Dataset items:
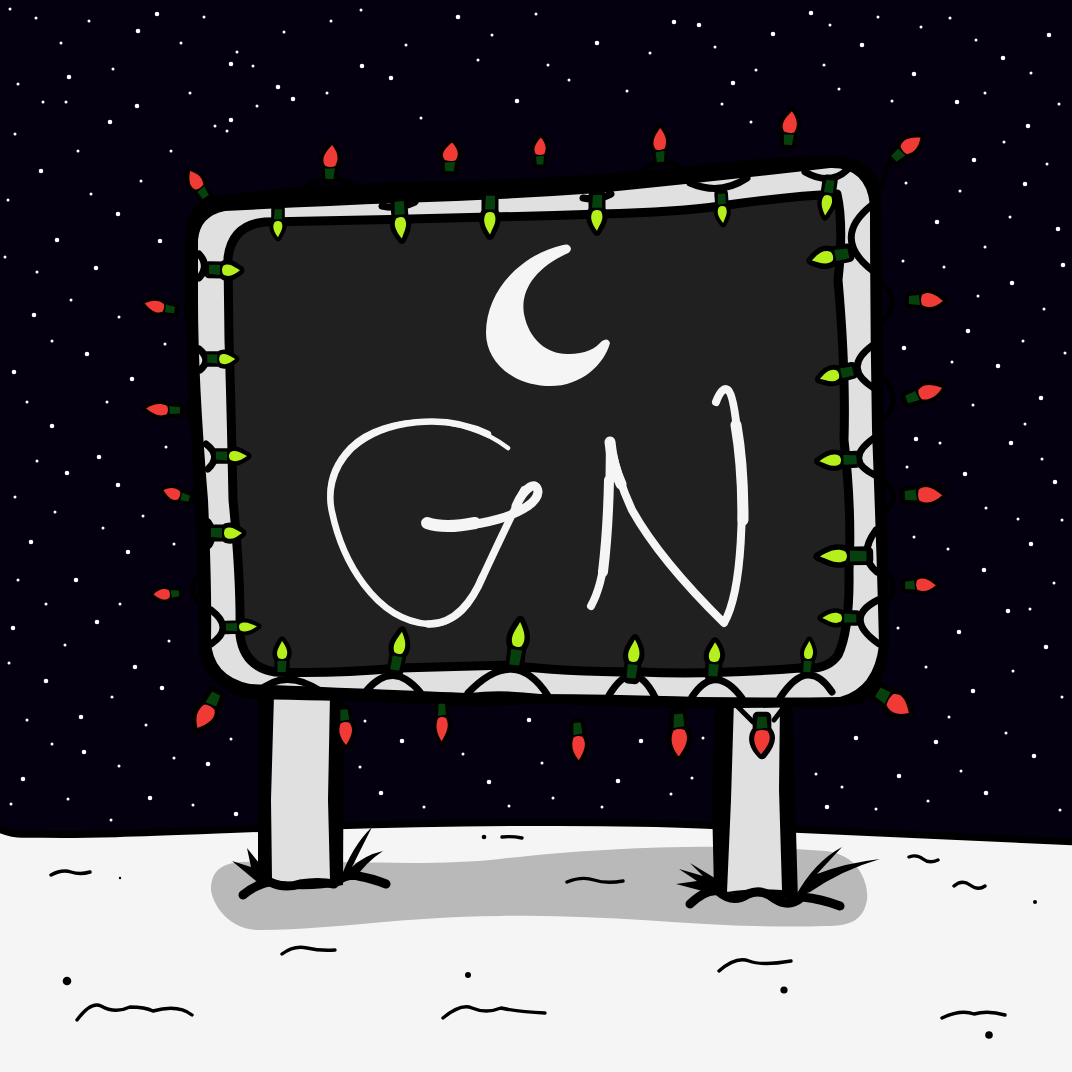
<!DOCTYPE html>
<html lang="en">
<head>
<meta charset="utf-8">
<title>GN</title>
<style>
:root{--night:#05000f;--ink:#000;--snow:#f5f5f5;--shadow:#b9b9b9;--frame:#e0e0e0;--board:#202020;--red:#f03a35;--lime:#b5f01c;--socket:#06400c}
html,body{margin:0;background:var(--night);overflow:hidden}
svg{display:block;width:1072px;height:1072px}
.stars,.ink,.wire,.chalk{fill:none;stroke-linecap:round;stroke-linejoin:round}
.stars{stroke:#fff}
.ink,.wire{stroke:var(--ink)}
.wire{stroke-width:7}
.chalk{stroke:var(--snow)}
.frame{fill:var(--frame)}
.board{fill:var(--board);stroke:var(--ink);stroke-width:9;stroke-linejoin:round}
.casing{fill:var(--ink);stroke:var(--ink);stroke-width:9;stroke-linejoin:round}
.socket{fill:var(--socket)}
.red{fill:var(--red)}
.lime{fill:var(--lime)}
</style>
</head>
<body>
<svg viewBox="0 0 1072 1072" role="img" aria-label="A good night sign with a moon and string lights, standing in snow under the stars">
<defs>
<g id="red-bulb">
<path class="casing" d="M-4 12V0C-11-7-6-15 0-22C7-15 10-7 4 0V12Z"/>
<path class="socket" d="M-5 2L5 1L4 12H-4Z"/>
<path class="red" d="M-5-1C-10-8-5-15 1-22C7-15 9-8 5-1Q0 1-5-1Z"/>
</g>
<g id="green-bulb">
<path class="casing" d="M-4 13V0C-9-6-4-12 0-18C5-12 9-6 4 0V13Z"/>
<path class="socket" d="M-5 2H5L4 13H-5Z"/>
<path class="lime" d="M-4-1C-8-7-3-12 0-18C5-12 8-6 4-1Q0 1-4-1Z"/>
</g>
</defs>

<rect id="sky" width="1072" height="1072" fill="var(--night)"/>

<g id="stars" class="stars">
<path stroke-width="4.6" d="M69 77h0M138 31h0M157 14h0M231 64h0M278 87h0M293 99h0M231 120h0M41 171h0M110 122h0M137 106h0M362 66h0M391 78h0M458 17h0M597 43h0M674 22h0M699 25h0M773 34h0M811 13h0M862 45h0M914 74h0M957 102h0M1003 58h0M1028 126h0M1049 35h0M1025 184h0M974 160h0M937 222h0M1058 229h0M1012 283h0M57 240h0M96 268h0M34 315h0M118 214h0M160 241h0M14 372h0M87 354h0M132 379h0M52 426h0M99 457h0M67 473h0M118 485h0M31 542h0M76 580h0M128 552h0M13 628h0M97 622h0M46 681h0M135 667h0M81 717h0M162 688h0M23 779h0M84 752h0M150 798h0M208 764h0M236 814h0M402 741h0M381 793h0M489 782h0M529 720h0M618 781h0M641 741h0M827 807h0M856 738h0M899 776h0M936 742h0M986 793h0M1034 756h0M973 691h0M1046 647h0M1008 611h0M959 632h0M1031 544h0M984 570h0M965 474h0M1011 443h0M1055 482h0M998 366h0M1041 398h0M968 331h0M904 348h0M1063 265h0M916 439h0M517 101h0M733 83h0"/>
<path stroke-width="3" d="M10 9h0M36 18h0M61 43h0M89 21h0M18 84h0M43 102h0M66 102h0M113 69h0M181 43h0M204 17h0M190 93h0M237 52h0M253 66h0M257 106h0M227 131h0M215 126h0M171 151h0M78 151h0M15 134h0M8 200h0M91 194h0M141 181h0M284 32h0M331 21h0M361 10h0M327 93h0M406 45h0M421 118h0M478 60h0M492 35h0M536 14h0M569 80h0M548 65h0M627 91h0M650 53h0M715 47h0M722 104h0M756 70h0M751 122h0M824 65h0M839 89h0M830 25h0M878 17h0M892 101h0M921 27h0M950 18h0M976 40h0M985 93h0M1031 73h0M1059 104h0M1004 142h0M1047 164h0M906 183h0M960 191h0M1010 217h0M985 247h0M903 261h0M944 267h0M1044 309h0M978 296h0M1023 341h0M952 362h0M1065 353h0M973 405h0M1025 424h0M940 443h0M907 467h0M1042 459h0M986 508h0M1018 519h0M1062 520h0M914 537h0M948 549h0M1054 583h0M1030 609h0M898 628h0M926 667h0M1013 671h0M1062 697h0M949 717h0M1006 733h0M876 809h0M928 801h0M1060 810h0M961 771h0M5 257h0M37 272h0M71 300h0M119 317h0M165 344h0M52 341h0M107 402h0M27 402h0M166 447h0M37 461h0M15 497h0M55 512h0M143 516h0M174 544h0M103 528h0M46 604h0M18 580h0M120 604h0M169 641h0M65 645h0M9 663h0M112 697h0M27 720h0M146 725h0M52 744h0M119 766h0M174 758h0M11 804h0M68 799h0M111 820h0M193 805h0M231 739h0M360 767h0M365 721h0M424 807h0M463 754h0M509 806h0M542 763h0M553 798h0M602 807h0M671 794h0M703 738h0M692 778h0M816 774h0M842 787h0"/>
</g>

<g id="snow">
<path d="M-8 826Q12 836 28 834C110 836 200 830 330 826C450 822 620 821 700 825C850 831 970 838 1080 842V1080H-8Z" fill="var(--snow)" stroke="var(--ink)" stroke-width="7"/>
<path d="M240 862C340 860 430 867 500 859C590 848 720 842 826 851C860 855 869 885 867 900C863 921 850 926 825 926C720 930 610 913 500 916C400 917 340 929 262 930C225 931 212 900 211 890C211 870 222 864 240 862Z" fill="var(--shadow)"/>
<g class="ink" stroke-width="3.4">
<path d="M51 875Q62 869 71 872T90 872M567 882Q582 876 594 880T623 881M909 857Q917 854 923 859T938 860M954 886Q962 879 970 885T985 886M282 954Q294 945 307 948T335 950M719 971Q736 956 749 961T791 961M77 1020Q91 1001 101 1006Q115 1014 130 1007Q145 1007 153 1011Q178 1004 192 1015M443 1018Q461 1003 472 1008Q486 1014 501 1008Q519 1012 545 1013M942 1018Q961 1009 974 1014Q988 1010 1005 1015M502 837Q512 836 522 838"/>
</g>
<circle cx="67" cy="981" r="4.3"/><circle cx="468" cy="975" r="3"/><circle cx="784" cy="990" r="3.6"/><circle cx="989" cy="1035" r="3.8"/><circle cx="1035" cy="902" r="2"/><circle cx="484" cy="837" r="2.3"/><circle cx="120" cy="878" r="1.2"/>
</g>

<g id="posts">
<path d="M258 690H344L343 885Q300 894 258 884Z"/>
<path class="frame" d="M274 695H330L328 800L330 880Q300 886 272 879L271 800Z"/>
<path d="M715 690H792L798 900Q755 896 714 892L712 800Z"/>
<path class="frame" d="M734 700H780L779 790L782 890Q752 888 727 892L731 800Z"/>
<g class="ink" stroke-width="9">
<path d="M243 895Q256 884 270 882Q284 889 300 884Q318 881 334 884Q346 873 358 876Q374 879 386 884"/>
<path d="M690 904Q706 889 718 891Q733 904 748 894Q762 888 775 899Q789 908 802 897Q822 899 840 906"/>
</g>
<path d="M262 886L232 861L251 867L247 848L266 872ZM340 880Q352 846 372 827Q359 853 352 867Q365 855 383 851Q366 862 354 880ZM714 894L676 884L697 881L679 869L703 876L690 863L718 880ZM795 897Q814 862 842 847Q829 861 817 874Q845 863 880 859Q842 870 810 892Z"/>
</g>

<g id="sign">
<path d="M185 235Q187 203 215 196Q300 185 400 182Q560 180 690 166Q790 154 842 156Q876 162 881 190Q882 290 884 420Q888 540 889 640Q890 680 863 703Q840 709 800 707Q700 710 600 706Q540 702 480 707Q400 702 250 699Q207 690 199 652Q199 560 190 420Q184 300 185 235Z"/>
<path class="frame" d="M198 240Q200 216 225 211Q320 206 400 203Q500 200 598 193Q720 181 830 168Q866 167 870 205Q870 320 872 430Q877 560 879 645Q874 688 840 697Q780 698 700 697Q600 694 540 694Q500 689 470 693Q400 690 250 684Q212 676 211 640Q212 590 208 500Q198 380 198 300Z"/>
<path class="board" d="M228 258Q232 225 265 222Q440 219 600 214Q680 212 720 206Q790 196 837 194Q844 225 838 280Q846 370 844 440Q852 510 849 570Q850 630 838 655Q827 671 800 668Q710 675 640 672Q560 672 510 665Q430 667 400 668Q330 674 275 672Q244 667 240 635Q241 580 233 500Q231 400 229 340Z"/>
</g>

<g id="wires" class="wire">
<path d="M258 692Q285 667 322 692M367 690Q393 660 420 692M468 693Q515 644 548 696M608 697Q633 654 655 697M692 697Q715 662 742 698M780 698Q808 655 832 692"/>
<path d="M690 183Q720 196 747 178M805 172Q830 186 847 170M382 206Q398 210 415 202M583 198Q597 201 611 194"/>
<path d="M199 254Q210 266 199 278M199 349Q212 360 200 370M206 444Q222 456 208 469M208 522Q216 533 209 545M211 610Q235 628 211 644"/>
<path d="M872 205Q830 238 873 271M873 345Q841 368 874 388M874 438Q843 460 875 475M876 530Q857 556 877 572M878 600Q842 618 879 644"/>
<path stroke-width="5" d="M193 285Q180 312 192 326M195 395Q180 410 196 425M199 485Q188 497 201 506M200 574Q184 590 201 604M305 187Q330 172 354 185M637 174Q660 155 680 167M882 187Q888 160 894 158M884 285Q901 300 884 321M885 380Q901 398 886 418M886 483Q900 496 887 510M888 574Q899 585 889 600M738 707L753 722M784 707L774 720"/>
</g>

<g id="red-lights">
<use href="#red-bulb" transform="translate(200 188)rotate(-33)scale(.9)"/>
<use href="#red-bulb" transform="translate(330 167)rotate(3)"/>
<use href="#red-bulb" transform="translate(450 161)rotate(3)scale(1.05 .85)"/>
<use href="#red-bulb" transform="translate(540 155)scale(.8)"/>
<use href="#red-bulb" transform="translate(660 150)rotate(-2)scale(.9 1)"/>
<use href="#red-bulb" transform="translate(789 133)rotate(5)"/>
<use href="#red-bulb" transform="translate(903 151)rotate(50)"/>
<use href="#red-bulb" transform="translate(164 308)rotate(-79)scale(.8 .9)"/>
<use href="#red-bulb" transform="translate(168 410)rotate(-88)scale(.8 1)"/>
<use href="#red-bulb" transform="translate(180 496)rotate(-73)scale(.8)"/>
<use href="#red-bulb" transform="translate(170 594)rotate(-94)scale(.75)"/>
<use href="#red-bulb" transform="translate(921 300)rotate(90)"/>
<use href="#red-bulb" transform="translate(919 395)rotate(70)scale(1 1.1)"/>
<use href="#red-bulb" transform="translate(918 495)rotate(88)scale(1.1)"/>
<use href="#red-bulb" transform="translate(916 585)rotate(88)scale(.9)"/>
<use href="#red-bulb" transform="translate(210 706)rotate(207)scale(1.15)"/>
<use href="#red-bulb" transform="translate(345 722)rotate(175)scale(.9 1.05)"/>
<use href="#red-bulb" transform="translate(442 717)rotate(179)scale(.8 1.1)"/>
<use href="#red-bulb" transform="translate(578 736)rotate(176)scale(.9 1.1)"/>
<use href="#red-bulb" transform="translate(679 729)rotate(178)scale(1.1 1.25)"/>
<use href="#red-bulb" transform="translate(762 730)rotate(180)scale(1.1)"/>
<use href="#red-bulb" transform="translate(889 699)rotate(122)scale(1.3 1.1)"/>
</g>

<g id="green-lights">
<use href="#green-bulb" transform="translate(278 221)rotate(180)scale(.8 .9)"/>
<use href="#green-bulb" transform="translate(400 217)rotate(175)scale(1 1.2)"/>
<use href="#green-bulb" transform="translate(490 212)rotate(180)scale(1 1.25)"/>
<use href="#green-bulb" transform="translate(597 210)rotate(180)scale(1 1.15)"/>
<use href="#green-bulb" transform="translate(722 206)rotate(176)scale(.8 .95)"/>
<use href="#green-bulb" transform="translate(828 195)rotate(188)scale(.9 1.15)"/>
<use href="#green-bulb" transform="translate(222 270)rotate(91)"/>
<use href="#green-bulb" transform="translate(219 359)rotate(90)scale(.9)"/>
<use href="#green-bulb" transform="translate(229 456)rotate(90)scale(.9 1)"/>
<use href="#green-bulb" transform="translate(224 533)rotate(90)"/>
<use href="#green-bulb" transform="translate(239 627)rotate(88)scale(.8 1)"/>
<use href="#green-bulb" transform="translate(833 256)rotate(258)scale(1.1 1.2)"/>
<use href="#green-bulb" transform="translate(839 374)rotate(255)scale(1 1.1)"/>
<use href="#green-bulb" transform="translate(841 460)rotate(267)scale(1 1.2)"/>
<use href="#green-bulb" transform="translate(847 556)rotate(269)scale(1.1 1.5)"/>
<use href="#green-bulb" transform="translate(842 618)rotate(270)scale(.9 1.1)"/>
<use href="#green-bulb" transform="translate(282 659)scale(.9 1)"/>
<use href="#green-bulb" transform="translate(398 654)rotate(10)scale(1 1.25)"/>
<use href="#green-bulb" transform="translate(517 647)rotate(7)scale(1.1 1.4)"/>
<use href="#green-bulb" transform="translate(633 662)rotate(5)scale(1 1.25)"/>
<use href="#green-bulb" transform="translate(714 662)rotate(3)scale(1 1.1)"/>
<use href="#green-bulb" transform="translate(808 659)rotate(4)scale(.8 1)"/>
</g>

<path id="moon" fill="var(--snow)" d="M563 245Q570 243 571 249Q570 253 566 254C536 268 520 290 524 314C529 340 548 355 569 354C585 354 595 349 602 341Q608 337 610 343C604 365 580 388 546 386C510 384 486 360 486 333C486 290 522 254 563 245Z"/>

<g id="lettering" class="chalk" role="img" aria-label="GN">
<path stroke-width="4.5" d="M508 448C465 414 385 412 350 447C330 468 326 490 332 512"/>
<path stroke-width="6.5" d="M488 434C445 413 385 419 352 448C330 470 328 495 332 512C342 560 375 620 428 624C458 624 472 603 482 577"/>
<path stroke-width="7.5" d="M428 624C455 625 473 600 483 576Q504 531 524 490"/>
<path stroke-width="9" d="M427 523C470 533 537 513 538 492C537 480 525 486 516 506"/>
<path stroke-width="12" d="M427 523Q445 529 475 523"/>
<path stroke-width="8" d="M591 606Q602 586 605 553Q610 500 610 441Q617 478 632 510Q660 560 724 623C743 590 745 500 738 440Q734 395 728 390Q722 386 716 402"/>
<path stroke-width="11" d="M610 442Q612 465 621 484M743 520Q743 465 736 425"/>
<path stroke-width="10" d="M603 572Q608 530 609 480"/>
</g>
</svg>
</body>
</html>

_PROBLEM REQUIREMENTS:_ Among the lines above, find those that contain the word "sign" and copy them.

_SOLUTION FOR THIS EXERCISE:_
<svg viewBox="0 0 1072 1072" role="img" aria-label="A good night sign with a moon and string lights, standing in snow under the stars">
<g id="sign">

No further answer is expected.